The erythrocyte sedimentation rate (ESR) is the most useful laboratory test and tends to be higher in GCA than in other vasculitides. It is almost always >50 mm/hour (85%–90%), typically 80 to 100 mm/hour by the Westergren method. Although ESR is highly sensitive in GCA, specificity is poor. A minority of patients (10%–15%) will have a “normal” ESR. These patients typically have fewer systemic symptoms with an ESR of 40 to 50 mm/hour accompanied by an elevated C-reactive protein (CRP). Less than 5-10% will have both an ESR < 30mm/hr and a normal CRP.

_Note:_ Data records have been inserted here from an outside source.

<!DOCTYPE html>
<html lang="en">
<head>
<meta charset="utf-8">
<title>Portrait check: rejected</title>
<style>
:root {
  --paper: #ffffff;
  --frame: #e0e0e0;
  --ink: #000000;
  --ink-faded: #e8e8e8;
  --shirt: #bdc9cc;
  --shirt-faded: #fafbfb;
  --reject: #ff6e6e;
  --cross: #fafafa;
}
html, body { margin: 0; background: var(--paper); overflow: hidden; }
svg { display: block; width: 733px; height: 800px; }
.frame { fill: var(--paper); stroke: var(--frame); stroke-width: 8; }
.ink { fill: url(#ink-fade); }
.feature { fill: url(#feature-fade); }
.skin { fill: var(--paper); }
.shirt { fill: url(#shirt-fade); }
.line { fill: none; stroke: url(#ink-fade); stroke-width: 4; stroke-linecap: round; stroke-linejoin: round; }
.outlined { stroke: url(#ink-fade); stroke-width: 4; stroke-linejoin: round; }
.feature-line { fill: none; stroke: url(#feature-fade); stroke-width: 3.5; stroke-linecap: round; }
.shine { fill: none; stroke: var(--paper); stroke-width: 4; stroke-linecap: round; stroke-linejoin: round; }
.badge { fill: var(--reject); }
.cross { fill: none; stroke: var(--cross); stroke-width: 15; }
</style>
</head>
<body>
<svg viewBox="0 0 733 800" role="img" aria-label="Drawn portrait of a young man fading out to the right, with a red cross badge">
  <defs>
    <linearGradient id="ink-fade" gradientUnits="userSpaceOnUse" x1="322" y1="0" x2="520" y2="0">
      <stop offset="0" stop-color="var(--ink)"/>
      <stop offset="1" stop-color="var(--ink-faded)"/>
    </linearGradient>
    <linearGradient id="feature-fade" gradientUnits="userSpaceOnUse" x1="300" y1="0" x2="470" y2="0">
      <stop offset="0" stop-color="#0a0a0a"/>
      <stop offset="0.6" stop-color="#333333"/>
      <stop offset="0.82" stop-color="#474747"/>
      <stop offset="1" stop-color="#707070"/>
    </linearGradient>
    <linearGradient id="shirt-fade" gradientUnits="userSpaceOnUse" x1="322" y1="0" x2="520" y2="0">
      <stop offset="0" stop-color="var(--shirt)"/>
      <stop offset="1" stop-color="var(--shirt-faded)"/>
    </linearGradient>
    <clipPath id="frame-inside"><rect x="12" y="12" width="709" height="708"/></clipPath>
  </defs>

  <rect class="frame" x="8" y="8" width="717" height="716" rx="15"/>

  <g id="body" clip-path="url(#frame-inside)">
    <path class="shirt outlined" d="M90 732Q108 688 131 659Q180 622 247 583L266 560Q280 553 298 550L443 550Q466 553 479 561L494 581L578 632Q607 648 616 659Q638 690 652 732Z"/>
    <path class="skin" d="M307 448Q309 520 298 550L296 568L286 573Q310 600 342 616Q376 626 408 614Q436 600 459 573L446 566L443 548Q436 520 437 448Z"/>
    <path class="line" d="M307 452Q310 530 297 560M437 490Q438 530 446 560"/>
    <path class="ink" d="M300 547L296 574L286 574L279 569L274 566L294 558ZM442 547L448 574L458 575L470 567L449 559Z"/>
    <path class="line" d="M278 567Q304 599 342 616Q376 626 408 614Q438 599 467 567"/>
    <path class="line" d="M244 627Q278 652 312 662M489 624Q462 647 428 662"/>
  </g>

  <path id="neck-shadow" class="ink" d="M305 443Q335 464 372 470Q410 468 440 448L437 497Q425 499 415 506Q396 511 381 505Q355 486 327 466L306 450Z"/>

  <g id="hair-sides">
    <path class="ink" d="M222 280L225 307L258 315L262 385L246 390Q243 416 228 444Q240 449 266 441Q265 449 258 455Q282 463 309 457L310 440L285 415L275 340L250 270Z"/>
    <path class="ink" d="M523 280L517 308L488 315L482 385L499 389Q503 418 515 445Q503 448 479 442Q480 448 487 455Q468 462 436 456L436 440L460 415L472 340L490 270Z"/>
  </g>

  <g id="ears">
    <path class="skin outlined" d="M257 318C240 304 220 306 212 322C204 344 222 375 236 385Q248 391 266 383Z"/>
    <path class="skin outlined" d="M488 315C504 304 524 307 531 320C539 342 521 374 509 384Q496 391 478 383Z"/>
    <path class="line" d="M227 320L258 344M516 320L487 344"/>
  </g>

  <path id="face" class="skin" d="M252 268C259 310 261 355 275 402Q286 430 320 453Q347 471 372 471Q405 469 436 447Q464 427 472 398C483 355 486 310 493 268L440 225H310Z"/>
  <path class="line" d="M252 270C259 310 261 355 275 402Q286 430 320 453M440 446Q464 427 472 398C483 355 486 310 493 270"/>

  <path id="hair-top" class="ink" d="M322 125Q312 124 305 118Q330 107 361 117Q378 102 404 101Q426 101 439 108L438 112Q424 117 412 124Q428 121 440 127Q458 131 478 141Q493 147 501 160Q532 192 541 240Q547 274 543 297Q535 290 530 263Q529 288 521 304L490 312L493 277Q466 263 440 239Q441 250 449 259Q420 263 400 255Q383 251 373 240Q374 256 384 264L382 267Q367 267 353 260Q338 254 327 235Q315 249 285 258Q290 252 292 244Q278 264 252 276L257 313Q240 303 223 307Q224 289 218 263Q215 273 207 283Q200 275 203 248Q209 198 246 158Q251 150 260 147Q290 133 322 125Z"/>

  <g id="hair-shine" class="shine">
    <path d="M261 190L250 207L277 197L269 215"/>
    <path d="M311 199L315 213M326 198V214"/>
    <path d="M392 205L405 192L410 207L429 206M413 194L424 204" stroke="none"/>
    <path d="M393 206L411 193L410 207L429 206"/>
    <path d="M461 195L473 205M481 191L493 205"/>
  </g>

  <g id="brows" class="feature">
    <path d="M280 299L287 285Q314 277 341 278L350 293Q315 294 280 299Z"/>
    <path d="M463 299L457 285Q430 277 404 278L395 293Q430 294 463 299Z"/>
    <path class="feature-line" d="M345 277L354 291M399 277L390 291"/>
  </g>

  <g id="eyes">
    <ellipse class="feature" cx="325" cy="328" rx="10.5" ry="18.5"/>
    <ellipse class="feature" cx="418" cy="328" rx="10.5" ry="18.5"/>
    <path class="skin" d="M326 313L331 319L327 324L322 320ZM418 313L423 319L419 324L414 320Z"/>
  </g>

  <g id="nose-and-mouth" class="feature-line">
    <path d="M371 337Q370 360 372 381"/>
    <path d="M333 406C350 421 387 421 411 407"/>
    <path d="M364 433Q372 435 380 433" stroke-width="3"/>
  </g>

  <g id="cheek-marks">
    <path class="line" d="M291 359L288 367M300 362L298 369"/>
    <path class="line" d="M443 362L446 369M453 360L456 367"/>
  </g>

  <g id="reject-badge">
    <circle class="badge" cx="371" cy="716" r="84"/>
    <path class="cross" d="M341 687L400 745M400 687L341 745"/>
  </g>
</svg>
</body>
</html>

Other nonspecific markers of systemic inflammation, including anemia, thrombocytosis, abnormal liver function tests (especially alkaline phosphatase), and an elevated CRP (frequently to very high levels, >10 mg/dL), are commonly seen. None of these tests is diagnostic. GCA has no associated autoantibodies, such as rheumatoid factor and antinuclear antibody.